→ **Information supplied**
Segment Open

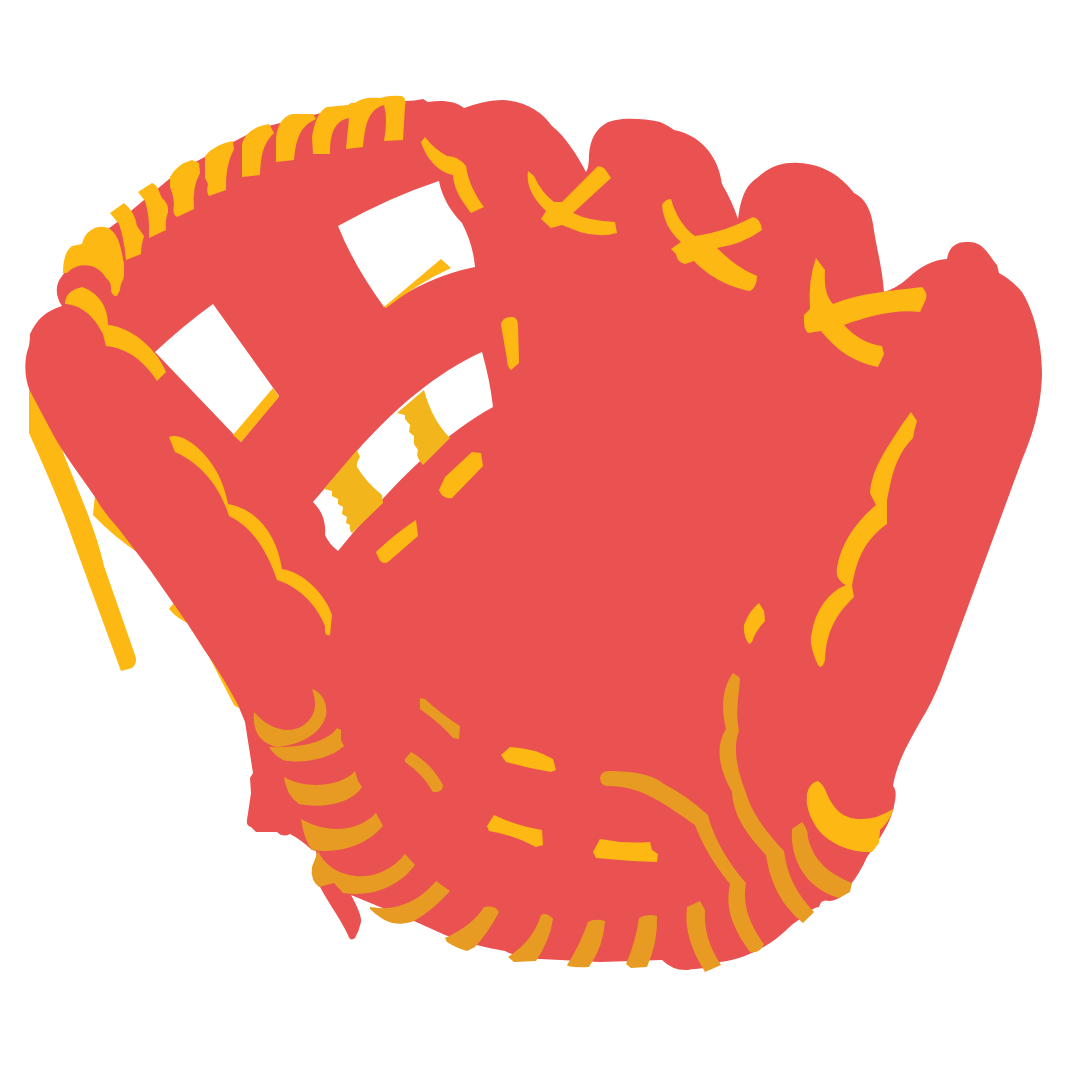
<!DOCTYPE html>
<html lang="en">
<head>
<meta charset="utf-8">
<title>Baseball glove</title>
<style>
:root { --paper: #ffffff; --leather: #ea5251; --lace: #fdb813; --lace-back: #f2b51b; --lace-shade: #e79b22; }
html, body { margin: 0; background: var(--paper); overflow: hidden; }
.glove { display: block; width: 1067px; height: 1067px; }
.leather { fill: var(--leather); }
.window { fill: var(--paper); }
.lace { fill: var(--lace); }
.lace-back { fill: var(--lace-back); }
.lace-shade { fill: var(--lace-shade); }
</style>
</head>
<body>
<svg class="glove" viewBox="0 0 1067 1067" role="img" aria-label="Red baseball glove with yellow laces">
  <g id="loose-laces" class="lace">
    <path d="M29 380L29 433C50 480 62 508 73 540L121 671L132 668Q138 663 135 655L104 566C96 530 78 490 64 455L45 395Z"/>
    <path d="M95 495L93 515Q115 538 140 554L130 525Z"/>
    <path d="M176 600L169 609Q177 619 192 625L195 610Z"/>
    <path d="M203 645L234 705Q239 711 246 702L230 660Z"/>
  </g>

  <g id="leather-body" class="leather">
    <path d="M62 306C55 296 55 284 62 276L80 250L120 220L180 170L260 128L350 106L405 101Q415 101 423 99L428 102C443 100 455 101 464 108C476 104 488 100 503 100C527 101 543 113 552 126C565 136 577 155 586 172Q589 168 589 155C590 138 597 129 605 124C616 117 640 118 660 122Q669 126 674 130C704 136 719 160 722 184Q732 201 738 219C741 198 745 186 757 178C770 166 783 162 799 163C823 164 841 176 854 193Q869 200 873 224C876 247 882 265 884 292Q897 288 908 278Q927 260 947 259C949 246 957 241 969 242C984 242 989 256 997 265L999 273Q1012 280 1022 292C1034 311 1042 343 1042 374C1041 410 1032 436 1022 460L941 680Q932 703 920 722C908 744 897 762 893 786Q897 790 895 801C892 822 880 838 867 857C858 877 851 884 841 897Q834 901 829 901Q821 899 819 907Q812 907 806 917C792 921 786 933 770 943C755 953 738 960 720 962C712 969 697 968 688 970Q673 971 662 960L600 962L540 959Q520 959 505 951Q470 945 445 935L414 921L351 895Q362 915 361 922Q359 931 355 938Q350 942 348 935C340 918 329 904 320 887L316 851L312 850Q300 839 290 834Q283 838 277 832L256 832L251 827Q246 826 247 820L251 793L250 778L253 773L245 722L238 705Q222 675 205 651L187 623L150 570L118 528Q104 513 95 497C80 475 66 457 55 438Q41 412 30 391C25 380 24 365 27 352Q30 345 30 334C37 319 46 311 62 306Z"/>
  </g>

  <g id="web-windows">
    <g class="window">
      <path d="M338 226Q390 197 439 181C442 198 452 213 462 223Q473 244 475 267Q429 276 384 307Q353 264 338 226Z"/>
      <path d="M155 352Q184 325 213 304L279 396L241 442Z"/>
      <path d="M313 502L356 452C395 408 436 373 482 352Q490 380 493 407C438 437 389 490 352 534L338 551Q329 544 325 535C326 521 322 511 313 502Z"/>
    </g>
    <g class="lace">
      <path d="M384 307L441 259L451 268Q420 282 386 308Z"/>
      <path d="M233 435L273 388L279 397L241 442Z"/>
    </g>
    <g class="lace-back">
      <path d="M324 489L357 450L360 457Q356 463 357 467Q366 482 382 495L383 503L352 533Q349 530 350 525L346 523L347 517L342 514L343 507L338 504L338 499L332 496L332 491Z"/>
      <path d="M397 413L424 390Q432 420 450 438L423 465L419 460L417 455L418 450L414 444L414 436L409 432L410 425L405 419L405 415Z"/>
    </g>
  </g>

  <g id="web-edge-stitches" class="lace">
    <path d="M63 273C63 262 65 251 72 246L82 244C85 230 98 224 108 228C119 233 121 249 124 264L124 276C123 282 121 281 120 290L117 296Q113 297 111 291Q112 282 106 278C98 263 78 261 67 273Z"/>
    <path d="M110 213L124 203Q135 212 137 226L144 236Q141 246 141 254L126 260Q124 238 119 224Z"/>
    <path d="M138 192L152 183C158 185 159 192 162 198Q169 204 168 212Q165 220 166 230L149 238Q150 216 145 201Z"/>
    <path d="M170 177Q177 164 192 160L199 163L200 173Q192 187 194 209L177 217Q172 215 174 204Q173 193 170 187Z"/>
    <path d="M205 156Q215 144 233 141L234 149Q225 166 226 190L209 196Q206 192 208 184L205 178Z"/>
    <path d="M242 144Q246 128 269 124L274 133C262 145 261 157 260 175L242 177Z"/>
    <path d="M276 138Q278 118 292 114L313 114L316 119C300 126 296 139 294 160L276 162Z"/>
    <path d="M312 137Q316 112 327 107L348 105Q351 102 355 103C361 98 370 97 380 98Q389 95 402 96Q407 99 405 106L403 140L384 141Q388 119 384 105C367 110 365 127 363 147L346 149L349 118C334 121 330 134 330 154L313 154Z"/>
  </g>

  <g id="finger-laces" class="lace">
    <path d="M65 304Q65 291 82 287C99 293 108 307 108 325C130 327 156 347 166 372L157 381C144 361 127 348 106 346L103 334C93 314 80 305 65 304Z"/>
    <path d="M169 437Q176 434 187 440C208 453 223 476 228 504C252 508 276 529 282 569C303 572 325 594 332 615L330 635Q324 637 325 626C316 603 297 586 277 580C268 553 253 527 229 516C221 490 204 465 175 452Z"/>
    <path d="M421 142L425 137Q434 149 447 156Q458 156 466 166C468 181 475 195 484 207L471 213C464 203 454 192 453 175C438 172 426 158 421 142Z"/>
    <path d="M528 171L534 176Q541 192 554 202L562 202L597 167Q600 165 605 169L611 178L573 213Q589 221 615 222L617 233Q600 238 580 232L562 225L551 228L541 219L546 211C531 197 526 183 528 171Z"/>
    <path d="M662 205Q665 199 671 199C675 214 685 230 695 236C716 233 734 227 753 217Q761 219 762 230Q743 244 717 248C729 260 741 269 757 276Q757 287 750 291C727 287 706 274 694 261L685 264Q677 262 676 254L671 249L681 242C669 232 663 218 662 205Z"/>
    <path d="M816 258L825 270C824 286 826 296 833 304C860 293 890 291 922 287Q928 293 926 299L920 312C893 309 867 317 844 325C854 336 867 344 882 346L884 354L878 367C855 363 836 350 821 331L808 333Q803 329 804 315L810 309Q808 280 816 258Z"/>
    <path d="M911 412L917 421Q914 430 913 438C895 456 891 479 887 501L887 524C866 539 857 557 852 586L854 597C836 614 826 632 825 660Q822 670 818 665Q808 644 812 632C815 613 825 598 838 589L846 585Q835 580 837 568C841 543 856 522 876 505L870 493C872 467 888 447 901 426Z"/>
  </g>

  <g id="palm-stitches" class="lace">
    <path d="M501 325Q502 316 513 317Q518 318 518 326L519 363L511 370Q507 367 507 359Z"/>
    <path d="M439 490L445 477L472 452L481 453L483 466L452 498Q443 500 439 490Z"/>
    <path d="M376 552Q396 533 416 520L418 536L388 562Q383 565 379 559Z"/>
    <path d="M744 625Q749 611 759 603L764 611L765 621Q755 632 752 642L749 644Q743 636 744 625Z"/>
    <path d="M501 755L510 747Q534 748 553 759L556 770L551 772Q527 768 506 762Z"/>
    <path d="M487 826L494 815Q517 826 542 830L543 845L536 847Q514 835 489 831Z"/>
    <path d="M593 852L600 839Q625 844 650 842L652 850L658 854L657 862Q626 861 596 858Z"/>
    <path d="M807 794Q809 783 818 781Q824 785 827 794C835 812 845 819 861 819Q878 819 893 809Q890 821 880 830L879 843L872 852C845 853 823 839 815 825Q805 809 807 794Z"/>
  </g>

  <g id="heel-stitches" class="lace-shade">
    <path d="M420 698L425 699Q441 714 460 726L459 739L453 738Q440 723 420 709Z"/>
    <path d="M405 759L411 752Q431 763 443 785Q443 793 433 792Q423 774 405 762Z"/>
    <path d="M600 778Q601 771 609 771C632 771 652 774 664 784Q687 796 708 815C713 837 729 864 746 883C742 905 750 925 764 944Q760 954 750 952C736 932 724 912 730 884C715 866 702 844 695 825C667 806 643 786 609 786Q601 787 600 778Z"/>
    <path d="M733 673L740 678C739 696 735 710 739 731C732 749 738 772 746 793C753 816 769 835 784 851C787 876 797 894 814 912L803 923C781 905 770 882 766 855C750 838 733 817 732 792C720 770 714 748 726 729C721 708 722 688 733 673Z"/>
    <path d="M792 829L802 822Q808 829 808 838C814 862 830 874 852 883L850 892L839 898C805 888 790 859 792 829Z"/>
    <path d="M254 712C273 734 298 735 310 719Q319 708 312 689C323 693 328 705 326 715C322 733 301 745 277 747C262 744 252 733 254 712Z"/>
    <path d="M269 747C296 748 326 744 337 728L341 730L341 740L344 746C329 760 300 764 283 760Q274 755 269 747Z"/>
    <path d="M284 777C308 791 344 785 355 771L358 781L362 787C352 803 324 809 299 804Q286 795 284 777Z"/>
    <path d="M301 819C327 834 358 832 376 813L383 826C366 846 338 854 312 850Q304 840 301 819Z"/>
    <path d="M318 851C332 881 379 887 405 854L415 865C398 888 370 897 343 893L334 883L319 887Q310 880 312 867Z"/>
    <path d="M370 907C398 912 420 900 436 881L450 891Q432 911 414 921C395 928 383 921 370 909Z"/>
    <path d="M445 938Q472 926 484 907Q495 905 499 912Q488 933 475 947L467 951Q456 948 447 942Z"/>
    <path d="M508 957Q533 941 541 915Q547 912 553 919Q550 940 536 961L514 962Z"/>
    <path d="M567 965Q580 945 588 922Q595 918 605 921Q604 945 589 967Q577 968 568 966Z"/>
    <path d="M626 964Q636 941 639 918Q648 913 657 916Q658 942 647 967L631 968Z"/>
    <path d="M687 907L700 901L705 910Q703 938 721 965L705 972C692 951 684 930 687 907Z"/>
  </g>
</svg>
</body>
</html>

Segment Closed

→ **Exercise instructions**
In the listing above, find the line with "138Q278 118 292" and the line with "205Q665 199 671", then print exactly those two lines and every line between them, and nothing more.

→ **Answer below**
    <path d="M276 138Q278 118 292 114L313 114L316 119C300 126 296 139 294 160L276 162Z"/>
    <path d="M312 137Q316 112 327 107L348 105Q351 102 355 103C361 98 370 97 380 98Q389 95 402 96Q407 99 405 106L403 140L384 141Q388 119 384 105C367 110 365 127 363 147L346 149L349 118C334 121 330 134 330 154L313 154Z"/>
  </g>

  <g id="finger-laces" class="lace">
    <path d="M65 304Q65 291 82 287C99 293 108 307 108 325C130 327 156 347 166 372L157 381C144 361 127 348 106 346L103 334C93 314 80 305 65 304Z"/>
    <path d="M169 437Q176 434 187 440C208 453 223 476 228 504C252 508 276 529 282 569C303 572 325 594 332 615L330 635Q324 637 325 626C316 603 297 586 277 580C268 553 253 527 229 516C221 490 204 465 175 452Z"/>
    <path d="M421 142L425 137Q434 149 447 156Q458 156 466 166C468 181 475 195 484 207L471 213C464 203 454 192 453 175C438 172 426 158 421 142Z"/>
    <path d="M528 171L534 176Q541 192 554 202L562 202L597 167Q600 165 605 169L611 178L573 213Q589 221 615 222L617 233Q600 238 580 232L562 225L551 228L541 219L546 211C531 197 526 183 528 171Z"/>
    <path d="M662 205Q665 199 671 199C675 214 685 230 695 236C716 233 734 227 753 217Q761 219 762 230Q743 244 717 248C729 260 741 269 757 276Q757 287 750 291C727 287 706 274 694 261L685 264Q677 262 676 254L671 249L681 242C669 232 663 218 662 205Z"/>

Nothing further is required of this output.